The project was originally composed of the renovation of the bath house and replacement of the pool shell. The City hosted neighborhood meetings on February 6 and March 6 to inform the community of the construction delays, including the removal of buried pool pipes and asbestos insulation. These obstacles were discovered after the pool shell had been removed. In addition, while prepping the site for the new pool, the contractor encountered ground water seeping up through the ground and filling the area where the new pool was to be built.
On January 15, 2009, City Council passed a Resolution adopting the Barton Springs Pool Master Plan: Concepts for Preservation and Improvement. Learn more about the Barton Springs Pool Master Plan
The Parks and Recreation Department (PARD) will soon address long-term planning for the City's municipal cemeteries. PARD will solicit Request for Proposals for a Cemetery Master Plan in September 2013 for all five City of Austin cemeteries. Once a contract has been successfully awarded, the master planning process is projected to begin in January 2014.
In September 2009, City Council passed a resolution that reallocated funds from the Holly Good Neighbor Program to develop a Master Plan for Edward Rendon Sr Park at Festival Beach, Fiesta Gardens and the Holly Power Plant Site Park, which provides an additional 9 acres of parkland.
On November 7, 2006, Austin voters approved an $84.7 million bond program in tax-supported General Obligation bonds and notes for constructing, renovating, improving and equipping public parks, recreation centers, natural areas and other related facilities, including, without limitation, playgrounds, hike and bike trails, sport courts and swimming pools; and acquiring land and interests in land and property necessary to do so; and the levy of a tax sufficient to pay for the bonds and notes.
Located at the convergence of Guadalupe Street, West 5th Street, San Antonio Street and West 4th Street, adjacent to the new Federal Courthouse, Republic Square is one of three remaining Downtown Historical Squares. The City of Austin’s Parks and Recreation Department (PARD), the Downtown Austin Alliance, the Austin Parks Foundation and a team of consultants led by Design Workshop are planning for the future of this important public space.
The project phases include the following:
The Seaholm Intake facility is an iconic Art Deco design and once was the pump house for the Seaholm Power Plant. The Seaholm Power Plant, a City-owned retired power generation facility, was designed by Burns & McDonnell Engineering Co. and built of cast concrete in two phases in 1950 and 1955 by Odom Construction. Seaholm Intake is part of that overall structure. The Seaholm Power Plant represents a strong civic presence in the cityscape of downtown Austin and showcases a unique period of American Art Deco municipal architecture and Public Works engineering.

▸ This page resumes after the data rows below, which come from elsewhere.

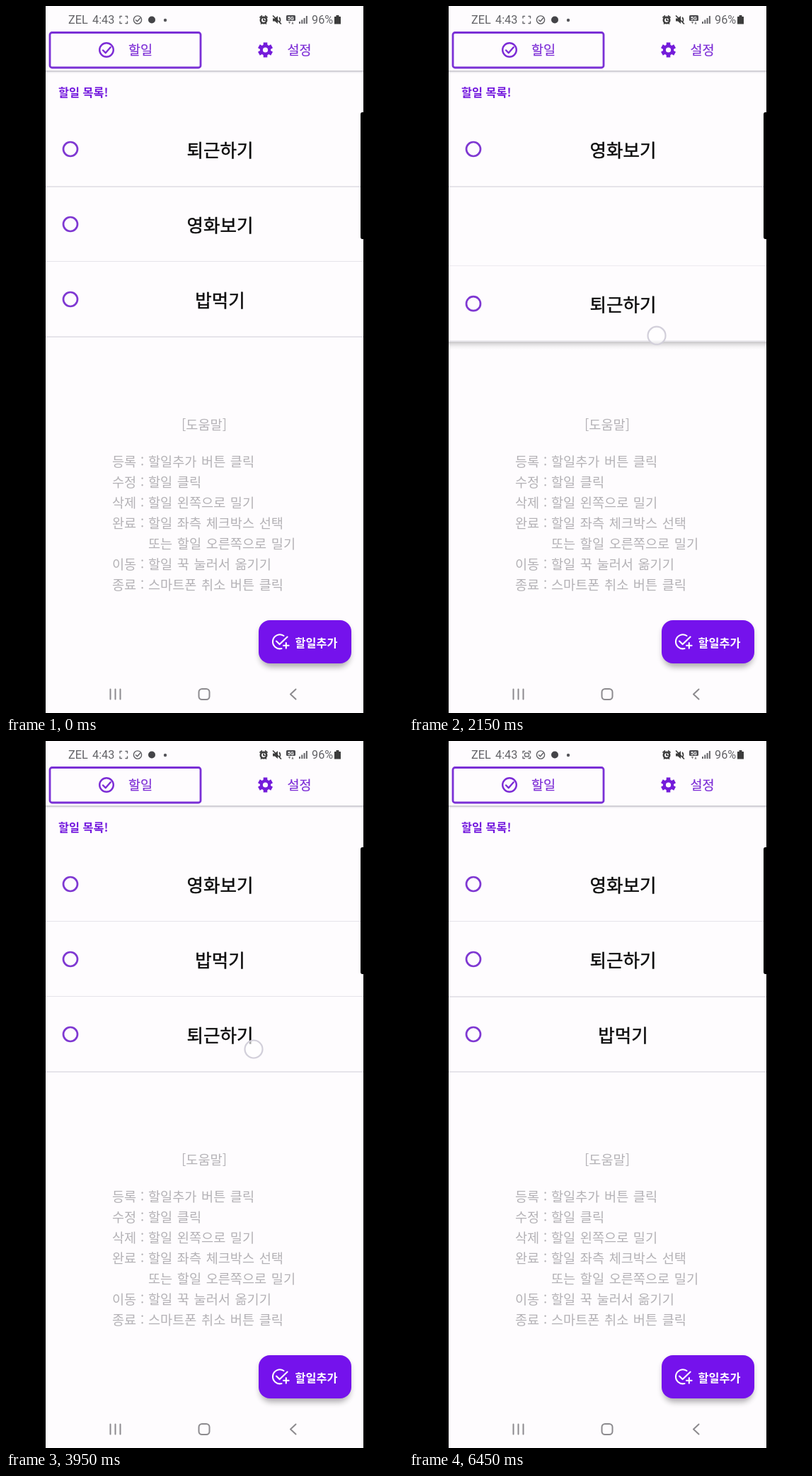
An HTML page for the animation above (6.75 s loop, 561 by 998 pixels).

```html
<!DOCTYPE html>
<html lang="ko">
<head>
<meta charset="utf-8">
<title>할일 목록</title>
<style>
  html, body { margin: 0; width: 100%; height: 100%; overflow: hidden; background: #000; }
  svg { display: block; width: 561px; height: 998px; }
  text { font-family: "Noto Sans CJK KR", "Noto Sans KR", "Noto Sans CJK", "Noto Sans", sans-serif; }
  .screen { filter: blur(.5px); }
  .status text { font-family: Roboto, sans-serif; font-size: 16.3px; fill: #626266; }
  .tab { font-size: 18.5px; fill: #7c2cd6; stroke: #7c2cd6; stroke-width: .2px; }
  .title { font-size: 16.3px; font-weight: 700; fill: #741ade; }
  .item { font-size: 25.5px; font-weight: 500; fill: #0c0c0c; stroke: #0c0c0c; stroke-width: .5px; text-anchor: middle; }
  .help text { font-size: 18.6px; fill: #b4b2b6; word-spacing: 1.4px; }
  .add { font-size: 16.3px; font-weight: 700; fill: #fff; }
  .line { fill: none; stroke-linecap: round; stroke-linejoin: round; }
</style>
</head>
<body>
<svg viewBox="0 0 561 998" xmlns="http://www.w3.org/2000/svg">
  <defs>
    <linearGradient id="shade" x1="0" y1="0" x2="0" y2="1">
      <stop offset="0" stop-color="#000" stop-opacity=".27"/>
      <stop offset=".3" stop-color="#000" stop-opacity=".13"/>
      <stop offset=".65" stop-color="#000" stop-opacity=".04"/>
      <stop offset="1" stop-color="#000" stop-opacity="0"/>
    </linearGradient>
    <filter id="soft" x="-20%" y="-30%" width="140%" height="170%"><feGaussianBlur stdDeviation="4"/></filter>
    <clipPath id="rowClip"><rect x="56" y="-53" width="449" height="106"/></clipPath>
  </defs>

  <rect width="561" height="998" fill="#000"/>
  <g class="screen">
  <rect x="56" y="-10" width="449" height="1018" fill="#fefcfe"/>

  <g class="status">
    <text x="88" y="25">ZEL</text>
    <text x="122" y="25">4:43</text>
    <path class="line" d="M161 17v-2.500h2.500M169 14.500h2.500v2.500M171.500 22v2.500h-2.500M163.500 24.500h-2.500v-2.500" stroke="#6a6a6e" stroke-width="1.400"/>
    <rect id="blink" x="163.500" y="17" width="6" height="5" rx="1.500" fill="none" stroke="#6a6a6e" stroke-width="1.500"/>
    <circle cx="186" cy="19.500" r="5.600" fill="none" stroke="#5c5c60" stroke-width="1.400"/>
    <path class="line" d="M183.500 19.800l2 2 4-4.600" stroke="#5c5c60" stroke-width="1.400"/>
    <circle cx="206" cy="19.500" r="5" fill="#444448"/>
    <circle cx="225" cy="20" r="2.200" fill="#55555a"/>
    <circle cx="364" cy="20" r="4.200" fill="none" stroke="#3c3c3c" stroke-width="2.600"/>
    <path class="line" d="M359 16l2.500-2M369 16l-2.500-2M364 18v2.500h2M360.500 25l1-1M367.500 25l-1-1" stroke="#3c3c3c" stroke-width="1.700"/>
    <path d="M377 17.500h3l4-3.500v11l-4-3.500h-3z" fill="#3c3c3c"/>
    <path class="line" d="M377.500 14l11 11M386.500 16.500q2 3 0 6" stroke="#3c3c3c" stroke-width="1.700"/>
    <rect x="396" y="13" width="13" height="8" rx="1.500" fill="#4a4a4e"/>
    <text x="402.500" y="19.600" text-anchor="middle" style="font-size:7px;font-weight:700;fill:#fff">5G</text>
    <path d="M399 22h3l-1.500 3.500zM403.500 25.500h3l-1.500-3.500z" fill="#777"/>
    <path d="M415 25v-3M418.300 25v-5.500M421.600 25v-8M424.900 25v-11" stroke="#66666a" stroke-width="2"/>
    <text x="432" y="25">96%</text>
    <path d="M464 15h2.500v-2h4v2h2.500v10.500h-9z" fill="#3c3c3c"/>
  </g>

  <rect x="56" y="91" width="449" height="2" fill="#d2d0d6"/>
  <rect x="56" y="93" width="449" height="1.500" fill="#f0eef2"/>
  <rect x="62" y="37.500" width="213" height="49.500" rx="3" fill="none" stroke="#7a30d6" stroke-width="2.800"/>
  <circle cx="142" cy="62" r="9.800" fill="none" stroke="#7c2cd6" stroke-width="2.400"/>
  <path class="line" d="M137 62.500l3.700 3.700 7-8" stroke="#7c2cd6" stroke-width="2.400"/>
  <text class="tab" x="173" y="69">할일</text>
  <g transform="translate(366.500 62)">
    <path d="M0-10.500V10.500M-9.100-5.250L9.100 5.250M-9.100 5.250L9.100-5.250" stroke="#741cda" stroke-width="5.600"/>
    <circle r="7.700" fill="#741cda"/>
    <circle r="3.600" fill="#fefcfe"/>
  </g>
  <text class="tab" x="397.500" y="69">설정</text>
  <text class="title" x="74" y="128">할일 목록!</text>

  <g class="help" id="help"><text x="280" y="598" text-anchor="middle">[도움말]</text></g>
  <g id="rows"></g>
  <circle id="touch" r="12.500" fill="#fff" fill-opacity=".65" stroke="#d2cfda" stroke-width="2.200"/>

  <rect x="359" y="872" width="127" height="61" rx="16" fill="#000" opacity=".32" filter="url(#soft)"/>
  <rect x="357" y="867" width="131" height="61" rx="16" fill="#7512ec"/>
  <g class="line" stroke="#fff" stroke-width="2.100">
    <path d="M392.500 889A10 10 0 1 0 389.500 907"/>
    <path d="M382 896.500l4.600 4.600 11-10.600"/>
    <path d="M395.800 899v7.600M392 902.800h7.600"/>
  </g>
  <text class="add" x="408.500" y="905">할일추가</text>

  <g class="line" stroke="#8c8a8e" stroke-width="2">
    <path d="M147.500 964.500v14M154.500 964.500v14M161.500 964.500v14"/>
    <rect x="272.500" y="964" width="15" height="15" rx="4.500"/>
    <path d="M409.500 964.500l-7.500 7 7.500 7"/>
  </g>
  <path d="M506 150h-2.500q-2.500 0-2.500 3v173q0 3 2.500 3h2.500z" fill="#000"/>
  </g>
</svg>

<script>
const LOOP = 6750;
const SLOT = 106, TOP = 202;
const $ = id => document.getElementById(id);

function make(tag, attrs, parent, text) {
  const el = document.createElementNS('http://www.w3.org/2000/svg', tag);
  for (const k in attrs) el.setAttribute(k, attrs[k]);
  if (text) el.textContent = text;
  parent.appendChild(el);
  return el;
}

// Help lines: label and description
[['등록', '할일추가 버튼 클릭'], ['수정', '할일 클릭'], ['삭제', '할일 왼쪽으로 밀기'],
 ['완료', '할일 좌측 체크박스 선택'], ['', '또는 할일 오른쪽으로 밀기'],
 ['이동', '할일 꾹 눌러서 옮기기'], ['종료', '스마트폰 취소 버튼 클릭']
].forEach(([label, info], i) => {
  const y = 650 + i * 29;
  if (label) {
    make('text', { x: 150, y }, $('help'), label);
    make('text', { x: 190, y }, $('help'), ':');
  }
  make('text', { x: 201, y }, $('help'), info);
});

function makeRow(label) {
  const g = make('g', {}, $('rows'));
  const lift = make('g', { opacity: 0 }, g);
  make('rect', { x: 56, y: 53, width: 449, height: 12, fill: 'url(#shade)' }, lift);
  make('rect', { x: 56, y: -54, width: 449, height: 1.5, fill: '#ebe9ee' }, lift);
  make('rect', { x: 56, y: -53, width: 449, height: 106, fill: '#fefcfe' }, g);
  make('rect', { x: 56, y: 52, width: 449, height: 2, fill: '#e6e4ea' }, g);
  const clip = make('g', { 'clip-path': 'url(#rowClip)' }, g);
  const ripple = make('circle', { r: 0, fill: '#000', opacity: 0 }, clip);
  make('circle', { cx: 91, cy: 0, r: 10, fill: 'none', stroke: '#7f38d2', 'stroke-width': 2.7 }, g);
  make('text', { class: 'item', x: 302.5, y: 10.5 }, g, label);
  return { g, lift, ripple };
}
const movie = makeRow('영화보기');
const meal = makeRow('밥먹기');
const leave = makeRow('퇴근하기');

const ramp = (t, a, b) => Math.min(1, Math.max(0, (t - a) / (b - a)));
const ease = p => (1 - Math.cos(Math.PI * p)) / 2;
const glide = (t, start) => ease(ramp(t, start, start + 250));

// Monotone cubic curve through [time, value] pairs
function curve(keys, t) {
  const n = keys.length - 1;
  if (t <= keys[0][0]) return keys[0][1];
  if (t >= keys[n][0]) return keys[n][1];
  let i = 0;
  while (t > keys[i + 1][0]) i++;
  const slope = j => (keys[j + 1][1] - keys[j][1]) / (keys[j + 1][0] - keys[j][0]);
  const tangent = j => {
    if (j === 0 || j === n) return 0;
    const a = slope(j - 1), b = slope(j);
    return a * b <= 0 ? 0 : 2 * a * b / (a + b);
  };
  const [t0, v0] = keys[i], [t1, v1] = keys[i + 1];
  const h = t1 - t0, s = (t - t0) / h, s2 = s * s, s3 = s2 * s;
  return v0 * (2 * s3 - 3 * s2 + 1) + v1 * (3 * s2 - 2 * s3)
    + h * (tangent(i) * (s3 - 2 * s2 + s) + tangent(i + 1) * (s3 - s2));
}

const drags = [
  { down: 350, hold: 950, up: 2935, to: 2 * SLOT,
    row: [[1250, 0], [1550, 54], [1950, 164], [2150, 218], [2350, 250], [2650, 270]],
    x: [[1250, 311], [1550, 320], [2150, 350], [2650, 357]],
    y: [[1250, 238], [1550, 292], [1950, 411], [2150, 465], [2350, 497], [2650, 518]] },
  { down: 3950, hold: 4450, up: 5830, to: SLOT,
    row: [[4700, 212], [4850, 174], [5000, 116.5], [5150, 88], [5400, 77]],
    x: [[4700, 350], [5000, 370], [5400, 383]],
    y: [[4700, 435], [4850, 389], [5000, 327], [5150, 300], [5400, 290]] }
];

function place(row, y) {
  row.g.setAttribute('transform', `translate(0 ${y.toFixed(2)})`);
}

function draw(t) {
  const d = t < 3700 ? drags[0] : drags[1];
  const held = curve(d.row, t);
  const y = TOP + held + (d.to - held) * glide(t, d.up);
  const x = curve(d.x, t), ty = curve(d.y, t);

  place(leave, y);
  place(movie, TOP + SLOT * (1 - glide(t, 1745)));
  place(meal, TOP + SLOT * (2 - glide(t, 2145) + glide(t, 5020)));

  // The raised shadow drops soon after release
  const raised = ramp(t, d.hold, d.hold + 120) * (1 - ramp(t, d.up, d.up + 140));
  leave.lift.setAttribute('opacity', raised);

  // Press ripple, cleared once the row is picked up
  const grow = ramp(t, d.down + 50, d.down + 300);
  leave.ripple.setAttribute('cx', x);
  leave.ripple.setAttribute('cy', ty - y);
  leave.ripple.setAttribute('r', 330 * grow);
  leave.ripple.setAttribute('opacity', 0.05 * (1 - ramp(t, d.hold, d.hold + 100)));

  const touch = $('touch');
  touch.setAttribute('cx', x);
  touch.setAttribute('cy', ty);
  touch.setAttribute('opacity', t < d.down ? 0 : 1 - ramp(t, d.up - 35, d.up + 215));

  $('blink').setAttribute('opacity', (t + 550) % 1000 < 500 ? 1 : 0);
}

const begin = performance.now();
function tick() {
  draw((performance.now() - begin) % LOOP);
  requestAnimationFrame(tick);
}
tick();
</script>
</body>
</html>
```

The Parks and Recreation Department (PARD) will begin the design process for the rehabilitation of the 1930 North Austin Electric Substation at Sparky Pocket Park in the North University Neighborhood. The rehabilitation project will begin with a schematic design phase to determine appropriate uses and will generate ideas about how the historic landmark building can better relate to the surrounding pocket park. PARD will work with the architecture firm, hatch + ulland owen architects, to develop concepts for adaptive reuse.